Anyone who enjoys the outdoors in the Jennings area needs to know that the town is giving away a town road.
Geimer Road provides direct access into the center of more than 1,000 acres of forest crop and 200 acres of state land along the Wolf River. By giving this road back to the landowners surrounding it, they will be allowing them to put gates up on each end and lock us all out of the public lands in the middle.
The town is using the excuse that if someone builds back there in the future, it will cost them too much money to repair the road. The fact is the land isn’t even for sale, and may never be. They also use the excuse that nothing will be landlocked; we can walk in from the blacktop or use a different road which is private and gated at each end (and has in the past been locked the night before deer season).

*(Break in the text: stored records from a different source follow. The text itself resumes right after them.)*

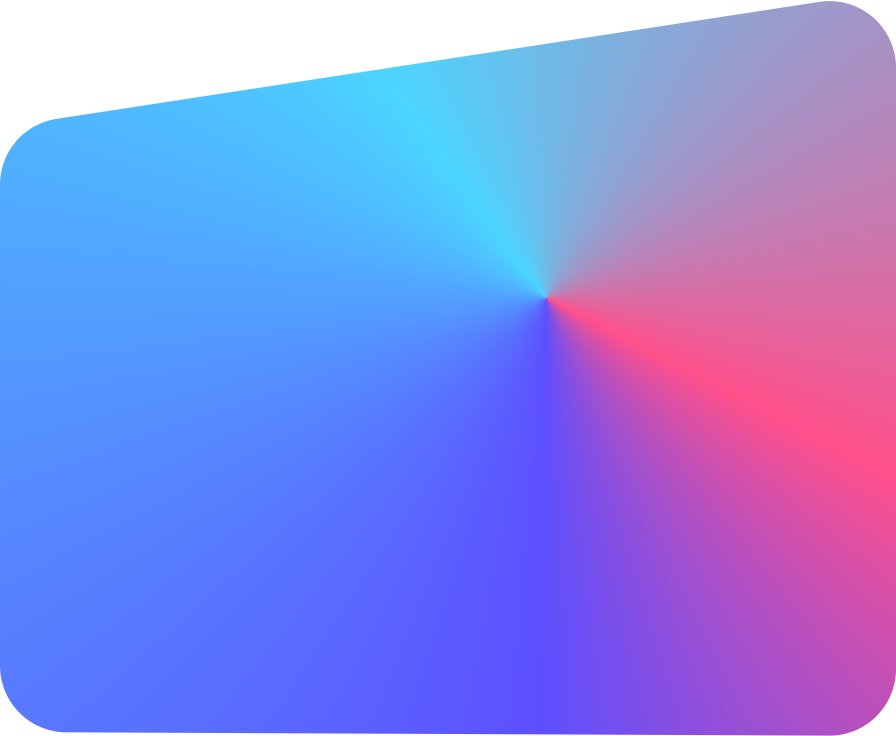
Give the GLSL for this background, as a Shadertoy shader.

```glsl
// A rounded, slant-topped card on white, filled with a three-colour conic gradient.

const float TAU = 6.2831853;
const vec2 CARD_SIZE = vec2(1.219, 1.0);   // canvas extent in canvas heights
const float CORNER_RADIUS = 0.0905;
const vec2 HUB = vec2(0.743, 0.595);       // centre of the conic sweep
const float SWEEP_STRETCH = 1.2;           // the sweep is wider than tall

const vec3 WHITE = vec3(1.0);
const vec3 CYAN = vec3(0.295, 0.835, 1.0);
const vec3 ROSE = vec3(1.0, 0.315, 0.545);
const vec3 VIOLET = vec3(0.365, 0.31, 1.0);

// Directions in which each pure colour leaves the hub
const vec2 CYAN_RAY = vec2(-0.135, 0.187);
const vec2 ROSE_RAY = vec2(0.300, -0.156);
const vec2 VIOLET_RAY = vec2(-0.005, -0.375);

// Angle of a direction within the stretched sweep
float sweepAngle(vec2 dir, float stretch) {
    return atan(dir.y * stretch, dir.x);
}

// Clockwise angle from one ray to another, 0..TAU
float clockwise(vec2 fromRay, vec2 toRay, float stretch) {
    return mod(sweepAngle(fromRay, stretch) - sweepAngle(toRay, stretch), TAU);
}

// Piecewise linear blend around the hub: cyan, rose, violet, cyan
vec3 conicGradient(vec2 dir, float stretch) {
    float turn = clockwise(CYAN_RAY, dir, stretch);
    float roseStop = clockwise(CYAN_RAY, ROSE_RAY, stretch);
    float violetStop = clockwise(CYAN_RAY, VIOLET_RAY, stretch);
    if (turn < roseStop) return mix(CYAN, ROSE, turn / roseStop);
    if (turn < violetStop) {
        return mix(ROSE, VIOLET, (turn - roseStop) / (violetStop - roseStop));
    }
    return mix(VIOLET, CYAN, (turn - violetStop) / (TAU - violetStop));
}

// Signed distance to a convex quad with counter-clockwise corners
float quadDistance(vec2 p, vec2 corners[4]) {
    float nearest = 1e3;
    float side = -1e3;
    for (int i = 0; i < 4; i++) {
        vec2 edge = corners[(i + 1) % 4] - corners[i];
        vec2 rel = p - corners[i];
        float along = clamp(dot(rel, edge) / dot(edge, edge), 0.0, 1.0);
        nearest = min(nearest, length(rel - edge * along));
        side = max(side, dot(rel, normalize(vec2(edge.y, -edge.x))));
    }
    return side > 0.0 ? nearest : -nearest;
}

void mainImage(out vec4 fragColor, in vec2 fragCoord) {
    vec2 p = fragCoord / iResolution.xy * CARD_SIZE;
    float pixel = 1.0 / iResolution.y;

    // Centres of the four corner arcs
    vec2 corners[4] = vec2[4](
        vec2(0.0905, 0.0955), vec2(1.1285, 0.0910),
        vec2(1.1285, 0.9080), vec2(0.0905, 0.7490));

    // Card coverage with a one-pixel soft edge
    float dist = quadDistance(p, corners) - CORNER_RADIUS;
    float coverage = clamp(0.5 - dist / pixel, 0.0, 1.0);

    vec3 card = conicGradient(p - HUB, SWEEP_STRETCH);
    fragColor = vec4(mix(WHITE, card, coverage), 1.0);
}
```
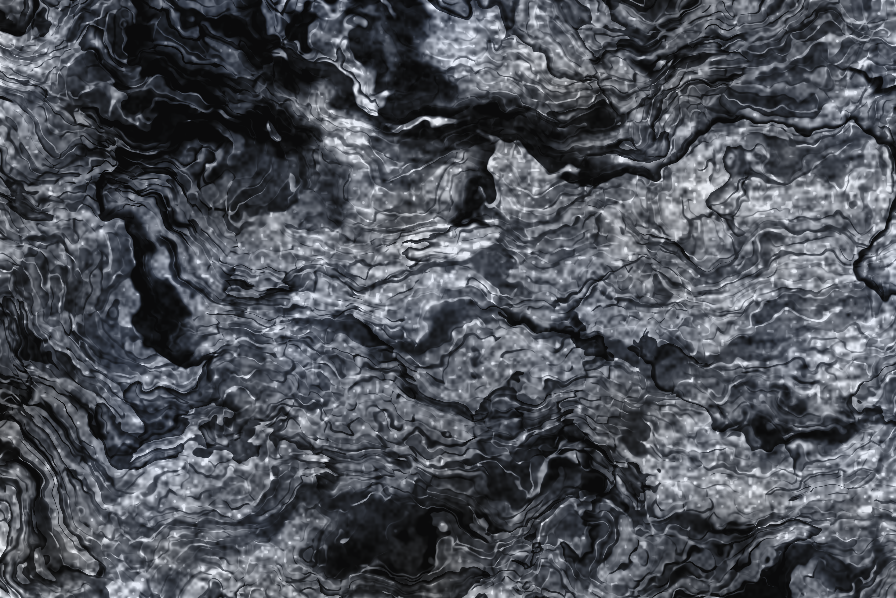
A Shadertoy shader for this texture:

```glsl
const vec3 COOL_TINT = vec3(-0.018, 0.002, 0.040);
const vec2 LIGHT_DIR = vec2(-0.45, 0.89);
const vec2 BEDDING = vec2(0.45, -0.20);   // slope and bend of the rock layers
const float LAYER_STRETCH = 0.62;
const float WARP = 0.13;
const float FACET_SCALE = 4.5;
const float FACET_SHARPNESS = 26.0;
const float FACET_WEIGHT = 0.45;
const float LIGHT_STEP = 0.003;
const float BASE_TONE = 0.365;
const float PATCH_CONTRAST = 0.36;
const float RELIEF_CONTRAST = 0.22;
const float GRAIN_CONTRAST = 0.48;
const float STREAK_CONTRAST = 0.38;
const float CRACK_DEPTH = 0.86;
const float SPARKLE = 0.26;

vec3 hash3(vec2 p) {
    vec3 q = fract(vec3(p.xyx) * vec3(0.1031, 0.1030, 0.0973));
    q += dot(q, q.yxz + 33.33);
    return fract((q.xxy + q.yzz) * q.zyx);
}

// Smooth lattice noise in -1..1
float noise(vec2 p) {
    vec2 i = floor(p), f = fract(p);
    f = f * f * (3.0 - 2.0 * f);
    float low = mix(hash3(i).x, hash3(i + vec2(1, 0)).x, f.x);
    float high = mix(hash3(i + vec2(0, 1)).x, hash3(i + vec2(1, 1)).x, f.x);
    return 2.0 * mix(low, high, f.y) - 1.0;
}

float fbm(vec2 p) {
    const mat2 TURN = mat2(1.6, 1.2, -1.2, 1.6);
    float sum = 0.0, gain = 0.53;
    for (int i = 0; i < 5; i++) {
        sum += gain * noise(p);
        p = TURN * p + 7.3;
        gain *= 0.5;
    }
    return sum;
}

// Cellular height: each cell is a tilted plane, blended at narrow seams
float facets(vec2 p) {
    vec2 cell = floor(p), f = p - cell;
    float height = 0.0, total = 1e-6;
    for (int y = -1; y <= 1; y++)
    for (int x = -1; x <= 1; x++) {
        vec2 o = vec2(x, y);
        vec3 h = hash3(cell + o);
        vec2 d = f - o - 0.1 - 0.8 * h.xy;
        vec2 tilt = 2.0 * fract(h.zx * 17.0) - 1.0;
        float w = exp(-FACET_SHARPNESS * dot(d, d));
        height += w * (h.z - 0.5 + dot(tilt, d));
        total += w;
    }
    return height / total;
}

// Slope towards the light, summed over facet sizes
float reliefShade(vec2 p) {
    float slope = 0.0, scale = FACET_SCALE;
    for (int i = 0; i < 4; i++) {
        vec2 c = p * scale + 17.0 * float(i);
        float reach = LIGHT_STEP * scale;
        slope += FACET_WEIGHT * (facets(c) - facets(c + LIGHT_DIR * reach)) / reach;
        scale *= 2.3;
    }
    return slope / sqrt(1.0 + slope * slope);
}

// Fissure along a noise contour: one crisp lip, one fading lip
float fissure(vec2 p, float width) {
    float level = fbm(p);
    float open = width * smoothstep(-0.25, 0.45, noise(p * 0.9 + 41.0));
    return smoothstep(-0.015, 0.0, level) * (1.0 - smoothstep(0.2 * open, open + 0.002, level))
         * smoothstep(0.0, 0.3 * width, open);
}

void mainImage(out vec4 fragColor, in vec2 fragCoord) {
    vec2 p = fragCoord / iResolution.y;

    // Curved, stretched and ragged layer coordinates
    vec2 bed = vec2(p.x, p.y + BEDDING.x * p.x + BEDDING.y * p.x * p.x);
    vec2 ragged = WARP * vec2(fbm(p * 5.0), fbm(p * 5.0 + 19.0));
    vec2 q = (bed + ragged) * vec2(LAYER_STRETCH, 1.0);

    // Broad tone and lit relief
    float worn = fbm(p * 3.2 + 5.0);
    float tone = BASE_TONE + PATCH_CONTRAST * worn + RELIEF_CONTRAST * reliefShade(q);

    // Fine grit and streaks along the layers
    float grain = 0.6 * noise(p * 165.0) + 0.5 * noise(p.yx * 95.0 + 3.0);
    float streak = noise((bed + 0.1 * ragged) * vec2(32.0, 125.0));
    float streakArea = smoothstep(-0.35, 0.3, worn);
    tone = max(tone, 0.05);
    tone *= 1.0 + GRAIN_CONTRAST * grain + STREAK_CONTRAST * streak * streakArea;
    tone += SPARKLE * smoothstep(0.5, 0.9, noise(p * 130.0 + 60.0)) * smoothstep(0.15, 0.5, tone);

    // Large clefts and small cracks
    float cleft = fissure(q * vec2(3.0, 3.6) + 2.0, 0.17);
    float crack = fissure(q * vec2(8.0, 9.5) + 11.0, 0.17);
    tone *= 1.0 - CRACK_DEPTH * max(cleft, 0.85 * crack);

    // Cool grey, bluer in some areas
    tone = clamp(tone, 0.04, 0.92);
    float blueness = 1.0 + 0.9 * fbm(p * 4.0 + 31.0);
    vec3 rock = tone + COOL_TINT * blueness * smoothstep(0.0, 0.25, tone);
    fragColor = vec4(clamp(rock, 0.0, 1.0), 1.0);
}
```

This road, if kept at a minimum level of repair like it used to be, is capable of bringing in much needed funds to the town in the form of state aid from gas tax and vehicle registration, which are used to fund local roads. The town is currently collecting this tax on a portion of the road, and rather than keeping the road up, they continue to let it deteriorate, while a large portion of the public are using it. This road also brings in business to our town, especially throughout the fall and summer, when hunters, berry pickers and sightseers use the road heavily. It could also possibly be a leg of a recreational trail system connecting our town with the Crandon and Pelican Lake areas in the future. Loss of this road hurts everyone, and helps a couple private landowners who want to put up gates to make it harder for the public to use public lands.
Call our town board members:
• Jim Sharon at (715) 487-5473
• Chuck Moore at (715) 487-5415
• Roger Stephens at (715) 487-6033
Also, we have requested a special meeting for Monday, Feb. 13, at 7 p.m., to reconsider this issue. Watch the postings for the specific date and time. All who are interested need to attend. We have to stop this closure, as it sets a precedent for future land grabs.
Tom Zelechowski, Schoepke